Congress wrapped-up its session just before midnight on December 21 by approving two large funding packages – one covering annual appropriations for fiscal year 2021 and another being the first significant COVID-19 relief bill since the CARES Act passed last March. For professional learning and America’s schools, the news was mostly positive. In the FY21, Labor HHS Education spending bill, the Title II professional development program received an $11.25 million increase, continuing an upward funding trajectory for the past few years. In the COVID-19 relief package, K-12 schools will see more than $54 billion flow out from the US Department of Education in the next month to help schools fund everything from PPE and cleaning and sanitation to learning loss and professional learning. This sum, which will flow into the Education Stabilization Fund that Congress established via the CARES Act, represents four times the amount of funding that schools received through the original CARES Act allocation.

But Congress and the incoming Biden administration have more work left to do to help our schools recover from the pandemic and rebuild robust and more equitable school systems for all children. While the k-12 COVID funding is extremely important, it still falls far short of the $175 billion that many education organizations estimate will be necessary to reopen schools and prevent massive budget cuts due to the economic downturn.
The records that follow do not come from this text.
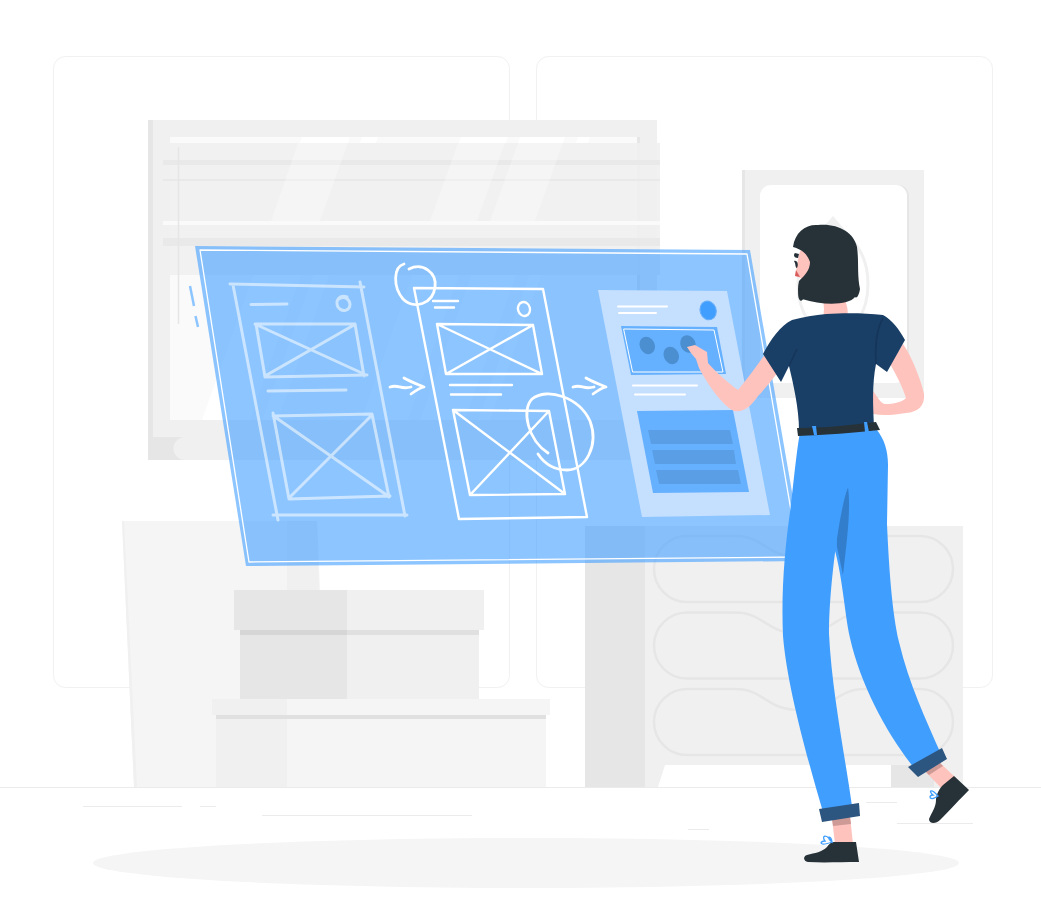
<!DOCTYPE html>
<html lang="en">
<head>
<meta charset="utf-8">
<title>Wireframing on a holographic board</title>
<style>
:root{--blue:#409eff;--navy:#1a3f66;--ink:#263238;--skin:#ffc3bd;--cuff:#2c5580;--g1:#fafafa;--g2:#f5f5f5;--g3:#f0f0f0;--g4:#e6e6e6;--g5:#e0e0e0;--white:#fff}
html,body{margin:0;height:100%;overflow:hidden;background:var(--white)}
svg{display:block;width:1041px;height:919px}
.hair{fill:none;stroke:#f1f1f1;stroke-width:1}
.g1{fill:var(--g1)}.g2{fill:var(--g2)}.g3{fill:var(--g3)}.g4{fill:var(--g4)}.g5{fill:var(--g5)}.white{fill:var(--white)}
.blue{fill:var(--blue)}.navy{fill:var(--navy)}.ink{fill:var(--ink)}.skin{fill:var(--skin)}.cuff{fill:var(--cuff)}
.line{fill:none;stroke:var(--white);stroke-width:2.4;stroke-linecap:round;stroke-linejoin:round}
.rough{stroke-width:3;opacity:.55}
.drawer{fill:none;stroke:var(--g4);stroke-width:2.5}
.lace{fill:none;stroke:var(--blue);stroke-width:1.3}
.board{fill:var(--blue);fill-opacity:.6}
</style>
</head>
<body>
<svg viewBox="0 0 1041 919" role="img" aria-label="A woman designs wireframes on a large translucent blue board in an office">
<defs>
<clipPath id="glass"><rect x="170" y="137" width="468" height="283"/></clipPath>
<path id="drawer" d="M687 0H735C765 0 765 21 800 21S835 0 865 0H920A33 33 0 0 1 920 66H687A33 33 0 0 1 687 0Z"/>
</defs>

<g id="walls">
<rect class="hair" x="53.5" y="56.5" width="456" height="631" rx="12"/>
<rect class="hair" x="536.5" y="56.5" width="456" height="631" rx="12"/>
</g>

<g id="window">
<rect class="g4" x="148" y="120" width="20" height="340"/>
<rect class="g3" x="153" y="120" width="504" height="340"/>
<path class="g4" d="M148 437H184V460H148Z"/>
<path class="g3" d="M184 437H657V460H184C170 458 170 439 184 437Z"/>
<rect class="g1" x="170" y="137" width="468" height="283"/>
<g clip-path="url(#glass)" class="white">
<path d="M302 137H350L250 420H202ZM362 137H378L278 420H262ZM461 137H508L408 420H361ZM520 137H565L465 420H420ZM578 137H590L490 420H478Z"/>
</g>
<rect class="g4" x="637" y="137" width="3" height="283"/>
<g id="blinds">
<rect x="163" y="143" width="497" height="78" fill="#f0f0f0" fill-opacity=".93"/>
<rect x="163" y="225" width="497" height="50" fill="#f0f0f0" fill-opacity=".93"/>
<g fill="#e9e9e9"><rect x="163" y="160" width="497" height="5"/><rect x="163" y="179" width="497" height="2"/><rect x="163" y="221" width="497" height="4" fill="#fafafa"/><rect x="163" y="238" width="497" height="8"/></g>
<path fill="#fff" fill-opacity=".25" d="M298 143H348L320 221H271ZM458 143H505L477 221H430ZM518 143H563L535 221H490Z"/>
</g>
<path d="M178.500 147V324" fill="none" stroke="#e6e6e6" stroke-width="1.500"/>
</g>

<g id="picture-frame">
<rect class="g4" x="742" y="170" width="8" height="228"/>
<rect class="g3" x="745" y="170" width="179" height="228"/>
<rect class="g4" x="762" y="185" width="147" height="198" rx="11"/>
<rect class="white" x="760" y="185" width="147" height="198" rx="11"/>
<path class="g3" d="M833 216L846 231H820Z"/>
<ellipse cx="833" cy="284" rx="35" ry="52" fill="none" stroke="#f0f0f0" stroke-width="3"/>
</g>

<g id="boxes">
<path class="g2" d="M122 521H317L329 787H134Z"/>
<path class="g3" d="M122 521H124L137 787H134Z"/>
<path class="g3" d="M287 521H317L319 590H287Z"/>
<rect class="g3" x="240" y="630" width="239" height="69"/>
<rect class="g4" x="240" y="630" width="107" height="69"/>
<rect class="g5" x="240" y="630" width="239" height="5"/>
<rect x="240" y="630" width="107" height="5" fill="#d6d6d6"/>
<rect class="g3" x="234" y="590" width="250" height="40"/>
<rect class="g4" x="234" y="590" width="113" height="40"/>
<rect class="g2" x="216" y="715" width="330" height="72"/>
<rect class="g3" x="216" y="715" width="71" height="72"/>
<rect class="g5" x="216" y="715" width="330" height="4"/>
<rect class="g2" x="212" y="699" width="338" height="16"/>
<rect class="g3" x="212" y="699" width="75" height="16"/>
</g>

<g id="dresser">
<path class="g4" d="M891 765H963V787H891Z"/>
<path class="g3" d="M645 526H963V787H934V765H665L658 787H645Z"/>
<rect class="g4" x="585" y="526" width="60" height="261"/>
<g class="drawer">
<use href="#drawer" y="536"/><use href="#drawer" y="612.500"/><use href="#drawer" y="689"/>
</g>
</g>

<g id="floor">
<path class="hair" d="M0 787.500H1041M83 806.500H182M200 806.500H216M262 815.500H472M688 829.500H709M866 802.500H897M897 823.500H973" style="stroke:#ebebeb"/>
<ellipse cx="526" cy="863" rx="433" ry="25" fill="#f5f5f5"/>
</g>

<g id="board">
<path class="board" d="M195 246L750 250L804 561L246 566Z"/>
<path class="line" style="stroke-width:1.300" d="M200 250L747 254L799 557L249 562Z"/>
<path d="M190 286L194 306M195.500 316L198 327" fill="none" stroke="#8cc5ff" stroke-width="2.500"/>

<g id="rough-sketch" class="line rough">
<path d="M230 284L364 287M233 285L278 520M360 282L405 516M273 515L407 515"/>
<path d="M251 304.500L287 304"/>
<path d="M347 297C339 294 335 301 338 307C342 313 350 311 350 304C349 298 344 296 339 299"/>
<path d="M255 324L355 324L364 376M256 324L265 377L367 375M257 325L364 374M354 325L265 376"/>
<path d="M268 391L346 390"/>
<path d="M273 416L372 414L389 497M273 413L289 499L390 496M275 417L388 496M371 416L289 498"/>
</g>

<g id="clean-wireframe" class="line">
<path d="M414 288L543 289L587 517L459 519Z"/>
<path d="M433 301H458M435 307.500H454"/>
<ellipse cx="524" cy="309" rx="6" ry="7" transform="rotate(-15 524 309)"/>
<path d="M437 324L533 325L542 374L446 374ZM437 324L542 374M533 325L446 374"/>
<path d="M450 385H512M451 394.500H501"/>
<path d="M453 410L549 411L565 494L470 495ZM453 410L565 494M549 411L470 495"/>
</g>
<g id="annotations" class="line" style="stroke-width:2.800">
<path d="M409 269C423 262 437 273 435 287C433 304 414 310 403 299C393 287 393 267 404 264"/>
<path d="M548 453C528 440 521 410 532 399C547 387 579 397 590 421C599 445 586 470 567 470C554 470 544 463 538 454"/>
<path d="M390 387C399 384 400 390 411 387M404 378C411 382 417 384 424 387C419 388 415 391 411 394"/>
<path d="M573 387C582 384 583 390 594 387M586 378C593 382 599 384 606 387C601 388 597 391 593 394"/>
</g>

<g id="finished-screen">
<path d="M598 290L727 291L770 515L642 517Z" fill="#c5dfff"/>
<path class="line" d="M618 306.500H667M619 313H656" style="stroke-width:2"/>
<ellipse cx="708" cy="310.500" rx="8" ry="9.500" class="blue" transform="rotate(-20 708 310)" stroke="#67aef9" stroke-width="1"/>
<path d="M621 326L717 327L726 374L631 375Z" fill="#66b1ff"/>
<path class="line" d="M624 329L714 330L723 372L633 372Z" style="stroke-width:1"/>
<g fill="#4b8fd1">
<ellipse cx="647" cy="345.500" rx="7.500" ry="9" transform="rotate(-25 647 345)"/>
<ellipse cx="671" cy="355.500" rx="7.500" ry="9" transform="rotate(-25 671 355)"/>
<ellipse cx="688" cy="344" rx="7.500" ry="9" transform="rotate(-25 688 344)"/>
</g>
<path class="line" d="M633 385.500H697M635 394.500H685" style="stroke-width:2"/>
<path d="M637 411L733 410L749 492L653 493Z" fill="#66b1ff"/>
<path fill="#5a9fe6" d="M648 430H730L733 444H651ZM652 450H734L736 464H655ZM656 470H738L741 484H659Z"/>
</g>
</g>

<g id="woman">
<g id="right-arm">
<path class="skin" d="M903 344C912 357 921 380 924 394C925 406 918 412 906 413C894 415 883 416 873 414V391C878 397 880 403 885 404C894 404 902 402 906 398C903 388 897 376 890 364Z"/>
</g>
<g id="left-arm">
<path class="skin" d="M766 353C758 364 748 378 738 390C727 382 716 372 708 363L707 352L695 345L687 347L691 353L696 359L699 368C708 385 722 405 734 411C744 413 752 405 758 396C766 388 775 376 781 368Z"/>
</g>
<g id="back-leg">
<path class="skin" d="M923 769L938 761L956 778L943 790Z"/>
<path d="M923 769L938 761L943 766L929 775Z" fill="#ce9a96"/>
<path class="ink" d="M954 776L969 790C961 798 950 810 940 820C936 824 929 824 929 819C932 812 936 807 936 800C936 794 940 788 943 785Z"/>
<path class="lace" d="M938 796C931 788 928 791 933 795C928 795 929 802 938 796Z"/>
<path class="blue" d="M820 432L877 430C884 439 888 450 888 465L887 524C889 568 892 612 899 642C909 684 926 720 941 754L914 768C886 732 861 686 850 638C844 611 843 575 832 540Z"/>
<path class="cuff" d="M908 767L942 748L947 759L918 777Z"/>
</g>
<g id="front-leg">
<path class="skin" d="M832 818L850 816L853 844H835Z"/>
<path d="M832 819L850 817L851 824L833 826Z" fill="#ce9a96"/>
<path class="ink" d="M834 842H856L859 862C841 862 824 863 808 862C803 861 803 856 807 855C815 853 822 852 827 847C829 844 831 842 834 842Z"/>
<path class="lace" d="M832 842C826 833 821 836 825 841C819 841 819 847 832 842ZM832 842C831 834 825 837 832 842Z"/>
<path d="M848 487C839 508 836 530 837 547L843 575C847 540 851 510 848 487Z" fill="#337ecc"/>
<path class="blue" d="M800 432L872 430C864 457 853 476 848 487C839 511 829 588 829 634C832 692 844 750 852 806L823 812C807 757 787 686 783 636C781 590 785 548 790 512C794 480 796 455 800 432Z"/>
<path class="cuff" d="M819 809L859 803L860 816L822 822Z"/>
</g>
<g id="head">
<path class="skin" d="M803 246C797 255 798 264 795 276C799 277 802 278 804 282L823 295L824 310C823 315 823 320 838 320C849 319 849 313 846 303V270L815 243Z"/>
<path class="ink" d="M795 253C793 255 794 258 798 258L799 254ZM794 261C797 260 799 264 797 268C795 268 796 264 794 261Z"/>
<path d="M796 270L800 277L795 276Z" fill="#d85c5c"/>
<path class="skin" d="M803 250C811 250 811 264 808 272L802 279L800 258Z"/>
<path class="ink" d="M793 247C795 232 806 224 818 225C837 223 854 232 857 247C859 261 857 275 860 289C859 295 857 299 855 297C849 305 824 306 802 299C798 297 797 290 799 281C805 275 810 270 810 262C808 256 804 250 793 247Z"/>
<path class="ink" d="M800 287C797 293 798 300 801 301L806 297Z"/>
</g>
<g id="shirt">
<path class="navy" d="M826 314C844 313 865 313 883 315C892 320 899 329 905 340L887 372L876 364C872 384 873 405 874 426L799 431C799 408 793 383 789 366L781 382L763 354C771 339 780 326 792 320C803 317 815 315 826 314Z"/>
<path d="M789 366L797 349M876 364C875 350 876 330 883 318" fill="none" stroke="#15355a" stroke-width="1.500"/>
</g>
<g id="belt">
<path class="ink" d="M797 428C824 428 850 425 876 422L880 430C853 433 826 435 798 436Z"/>
<path class="blue" d="M812 426L816 426L817 435L814 435ZM864 422L867 422L869 432L865 432Z"/>
</g>
</g>
</svg>
</body>
</html>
Additionally, the COVID relief bill failed to provide substantial funding to bridge the so-called homework gap. Some studies this year estimated that nearly 17 million students lacked home Internet access and or a connected device, making it impossible for them to continue learning during the pandemic, and that it would cost $12 billion to connect them all. Unfortunately, Congressional negotiators on the COVID relief bill were unable to reach a deal that would have sent approximately $3 billion to schools through the E-Rate program to furnish these students with broadband access services, hotspots and computers. While Congress did approve a separate program that provides low-income households with discounts on broadband access, hotspots and computers, that program is not narrowly targeted at low-income households with school-aged children.

Additional COVID relief, homework gap support and – of course – more funding for professional learning through Title II are all items that Learning Forward urges President-Elect Biden and the new Congress to work towards in the new year. One way to make your voice heard is to sign onto Learning Forward’s new petition to the federal government that highlights these and other urgent educational needs.

Melinda George
org) is chief policy officer at Learning